When an agency boss leaves after less than a year, speculation about the future of the agency is routine. But Matt James' departure from Naked's spin-off Naked Ambition, where he was a founding partner, created an extra buzz because of the cachet attached to the Naked name.
Naked still dominates the growing communications planning sector, but new entrants including Rise Communications, Experience, Tonic and Good Stuff, in which OMD has a minority stake, are adding weight to it. And then there is The Ingram Partnership, which, after buying Unity, offers communications planning as part of its service.
It's hard to judge the relative success of many of these businesses because of the lack of billings figures available and the paucity of information in their Companies House entries.
Luck plays some part in the success of any new venture and Naked Ambition has not had much of it. Garry Lace, the former Grey London chief executive, was on the brink of committing the agency to taking a stake in the launch, but he left in March before a deal was signed. James' departure, whether encouraged or not, is the second blow it has endured in its nine-month existence.
But Jon Wilkins, a partner at Naked, says it will not close. "Ambition is going to stay around," he insists. "The situation with Matt hasn't worked, but we do not see that as an indication that demand is abating. We are in more conversations with different partners than we have ever been." Wilkins adds that there are six potential partnerships in the offing for Naked.
Partnerships, the backbone of Naked's business model, have been key to its success. When it launched four years ago, a significant chunk of its business came via referrals from Mother, which has a minority stake in Naked. Last year, it launched Naked Inside with Clemmow Hornby Inge and it is set to ratify a joint venture with Fallon.
The type of financial backing Naked had at launch can make all the difference, Simon Mathews, Rise Communications' founder, says. "We are a green-field start-up, so it has taken us longer to establish ourselves. Starting from scratch is a much longer road. If someone takes a 25 per cent stake in you, it does not make it 25 per cent easier to make your business, it makes it 100 per cent easier."
Mathews says of Ambition: "For the sake of its staff and clients, Naked needs to be clear about how it replaces the Grey connection."
Winning retained business is another challenge for strategy-led agencies, although it is perhaps less problematic than it used to be. Mathews says every project-based piece of business Rise Communications has won has transformed into a more permanent account. Wilkins claims that 80 per cent of Naked's business is retained, while both Experience and Good Stuff say that most of their clients are retained too.
The biggest challenge remains selling strategy-only solutions to clients.
Andrew Stephens, the co-founder of Good Stuff, says: "Some clients can be converted, but it takes longer to see others and to convince them to pay for separate planning."
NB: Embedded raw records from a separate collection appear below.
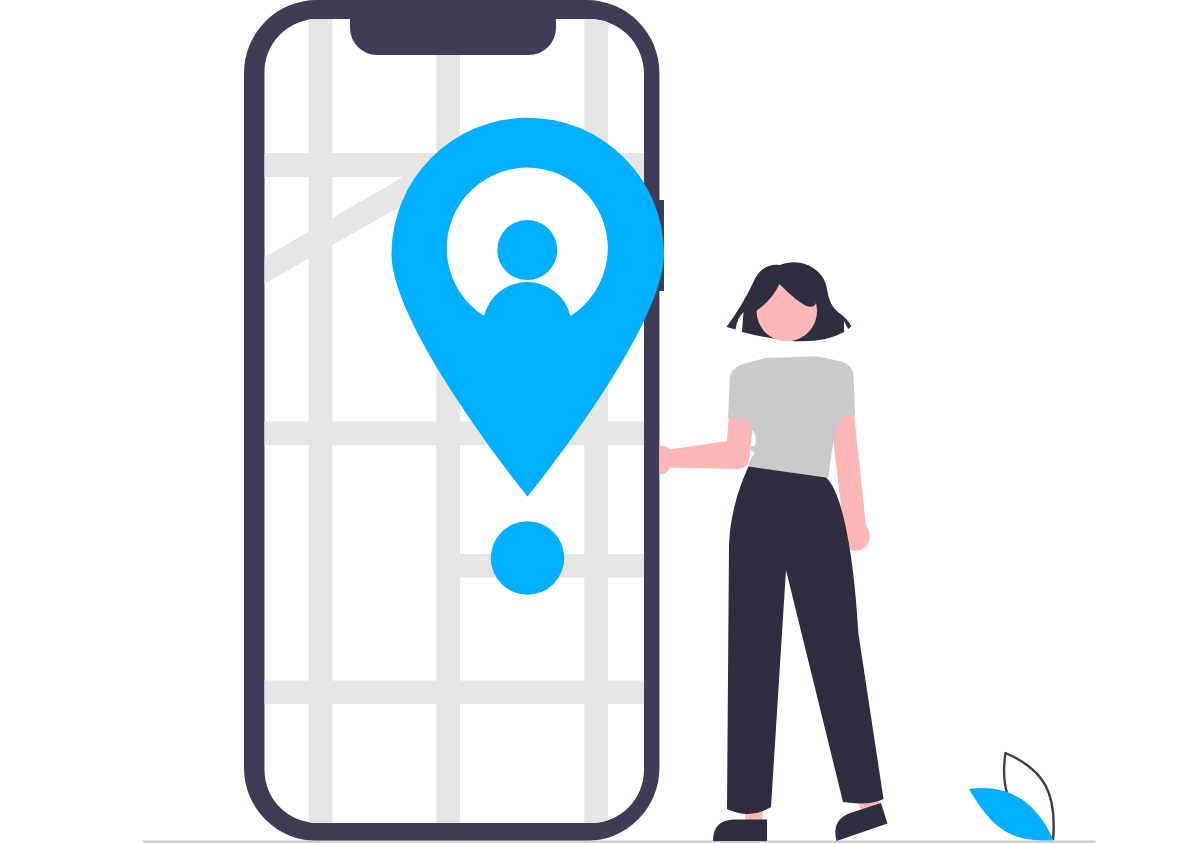
<!DOCTYPE html>
<html lang="en">
<head>
<meta charset="utf-8">
<title>Location map illustration</title>
<style>
:root {
  --paper: #ffffff;
  --frame: #3f3d56;
  --ink: #2f2e41;
  --accent: #00b0ff;
  --street: #e5e5e5;
  --shirt: #cacaca;
  --skin: #ffb6b6;
  --ground: #cccccc;
}
html, body { margin: 0; height: 100%; overflow: hidden; background: var(--paper); }
.illustration { display: block; width: 1180px; height: 843px; }
.frame { fill: var(--frame); }
.paper { fill: var(--paper); }
.streets { fill: var(--street); }
.accent { fill: var(--accent); }
.ink { fill: var(--ink); }
.skin { fill: var(--skin); }
.shirt { fill: var(--shirt); }
.ground { fill: var(--ground); }
.leaf-outline { fill: none; stroke: var(--frame); stroke-width: 2.4; stroke-linejoin: round; }
</style>
</head>
<body>
<svg class="illustration" viewBox="0 0 1180 843" role="img" aria-label="A woman standing beside a large phone that shows a map with a person location pin">
  <defs>
    <path id="screen-shape" d="M317 19H589A55 55 0 0 1 644 74V770A53 53 0 0 1 591 823H317A53 53 0 0 1 264.500 770V72A53 53 0 0 1 317 19Z"/>
    <clipPath id="screen-clip"><use href="#screen-shape"/></clipPath>
  </defs>

  <g id="phone">
    <rect class="frame" x="650" y="200" width="14" height="91"/>
    <rect class="frame" x="244" y="0" width="415.400" height="841" rx="73"/>
    <use class="paper" href="#screen-shape"/>
    <g class="streets" clip-path="url(#screen-clip)">
      <rect x="308.700" y="19" width="23.600" height="804"/>
      <rect x="436.300" y="19" width="23.700" height="804"/>
      <rect x="584.300" y="19" width="23.700" height="804"/>
      <rect x="264" y="153" width="380" height="24"/>
      <rect x="264" y="421.500" width="380" height="23.700"/>
      <rect x="460" y="554" width="184" height="23.500"/>
      <rect x="264" y="680.500" width="380" height="23.500"/>
      <polygon points="264,257.500 436,158 436,186 264,284"/>
    </g>
    <path class="frame" d="M350 14H556V28A27 27 0 0 1 529 55H377A27 27 0 0 1 350 28Z"/>
  </g>

  <g id="location-pin">
    <path class="accent" d="M664 254C664 329 527.500 496.500 527.500 496.500S391.500 329 391.500 254A136.200 136.200 0 0 1 664 254Z"/>
    <path class="paper" d="M484 316A80.500 80.500 0 1 1 570.500 316A44.500 44.500 0 0 0 484 316Z"/>
    <circle class="accent" cx="527.300" cy="250" r="30"/>
    <circle class="accent" cx="527.500" cy="558" r="36.700"/>
  </g>

  <rect id="ground" class="ground" x="143" y="840.500" width="952.500" height="2.400"/>

  <g id="woman">
    <g id="arms" class="skin">
      <path d="M659.400 445.500Q667 445 669.500 449.500L727 441L729 412H754L749.500 458Q748 469 738 469L670 467.500Q667 474 659.400 474.500Z"/>
      <path d="M832 430L840 410L854 414L866 526Q870 531 870 537Q868 550 855 551Q849 551 846 547Z"/>
    </g>
    <g id="ankles" class="skin">
      <polygon points="744,808 763,808 762,822 746,822"/>
      <polygon points="855,798 876,796 881,806 863,813"/>
    </g>
    <g id="shoes" class="ink">
      <path d="M713 841Q713 820 734 819.500H767V841Z"/>
      <path d="M836.500 841Q831 820 850 813L881 803L887.500 823.500Z"/>
    </g>
    <path id="shirt" class="shirt" d="M765 358L816 356.200L842 361.500Q853 366 853.500 375L855 415L841 417C834 433 831 455 828.500 478L748 468Q749 460 755 453L750 450Q750 446 754 446C758 440 755 433 752 430L747 419Q739 420 728 418L730 376Q731 370 740 365Z"/>
    <path id="trousers" class="ink" d="M748.500 466.500L826 477.500C845 494 855 572 858.500 634L883.500 799Q870 806 843 802L786 570L771 807Q750 820 727 809L729 545C730 515 739 487 748.500 466.500Z"/>
    <g id="head">
      <path class="ink" d="M780 265C803 256 825 271 827 289Q829 305 838 312Q847 318 851.500 326.500L848 329L844 321V332Q825 343 792 341Q765 338 742 332L743.500 312Q737 318 735.500 329.500L726.500 327Q742 306 753 283Q761 263 780 265Z"/>
      <circle class="skin" cx="786.800" cy="311" r="30.300"/>
      <path class="ink" d="M753 313Q771 302 779.500 284Q798 303 808 306.500Q814 308 816 303L820 310L824 282L790 266L762 277Z"/>
    </g>
  </g>

  <g id="leaves">
    <path class="leaf-outline" d="M1007 793Q1002 776 1005.500 753C1045 770 1057 794 1053 840"/>
    <path class="accent" d="M969 789C1007 784 1036 800 1053.500 840.500C1011 842 993 830 969 789Z"/>
  </g>
</svg>
</body>
</html>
Planning agencies get around this by arguing that they are truly impartial because of their distance from the buying process. They are often quick to claim that traditional media agencies are lazy old dinosaurs that just want to make commission on large television and press deals.
But the small planning agencies are now facing competition from media and creative agencies that are aping their language and services to avoid being cut out of the process. Critics counter that while planning agencies might be big on ideas, they do not have vital resources such as proprietary research or optimisation tools.
Mark Holden, the executive planning director at PHD and the former managing director at Rocket, suggests that being away from the buying process can bring its drawbacks. "There is a danger of becoming disengaged from the market if you are working in a small strategy agency. Media owners are innovating all the time. And if buyers are interfacing with media owners, they can bring that to the planning process."
He says planning agencies might struggle to attract repeat business because a killer strategy may unwittingly rule out the possibility of future interaction with a client. "There is no planning or buying work that can keep you linked in with a client. You can always refine and oversee the communications planning, but after a while, the job is complete," he explains.
Holden also thinks that people management is an issue. "Finding people to deliver and keeping them motivated in a flat structure is quite difficult," he says.
And loss of senior personnel is felt keenly. Mathews admits that when his fellow Rise co-founder, Andrew Goulborn, recently left the agency, it set it back a few months. But perhaps more crucially, as these agencies are still evolving, potential exists for internal discord about their direction and offering, how they market themselves and whom they recruit.
Recruitment is a massive issue for the planning specialists as the majority of recruits are from the very agencies that the strategic-led shops like to claim are living in the dark ages.
In general, the communications planning sector is in good shape but perhaps more clarity from the various players on their propositions would help it to grow further.
THE BURGEONING COMMUNICATIONS PLANNING SECTOR
AGENCY FOUNDERS LAUNCH DATE
Michaelides & Bednash George Michaelides, September 1994
Graham Bednash, Tony Regan
Naked Communications Will Collin, John Harlow, August 2000
Rise Communications Simon Mathews, October 2002
Andrew Goulborn (now left)
The Ingram Partnership Chris Ingram bought Unity August 2003
and brought its founders
Andy Tilley and Ivan Pollard
Tonic Tim Elton, Geoff Seeley December 2003
Experience Greg Turzynski, James March 2004
Whitmore, David Reid
Good Stuff Ben Hayes, Andrew Stephens June 2004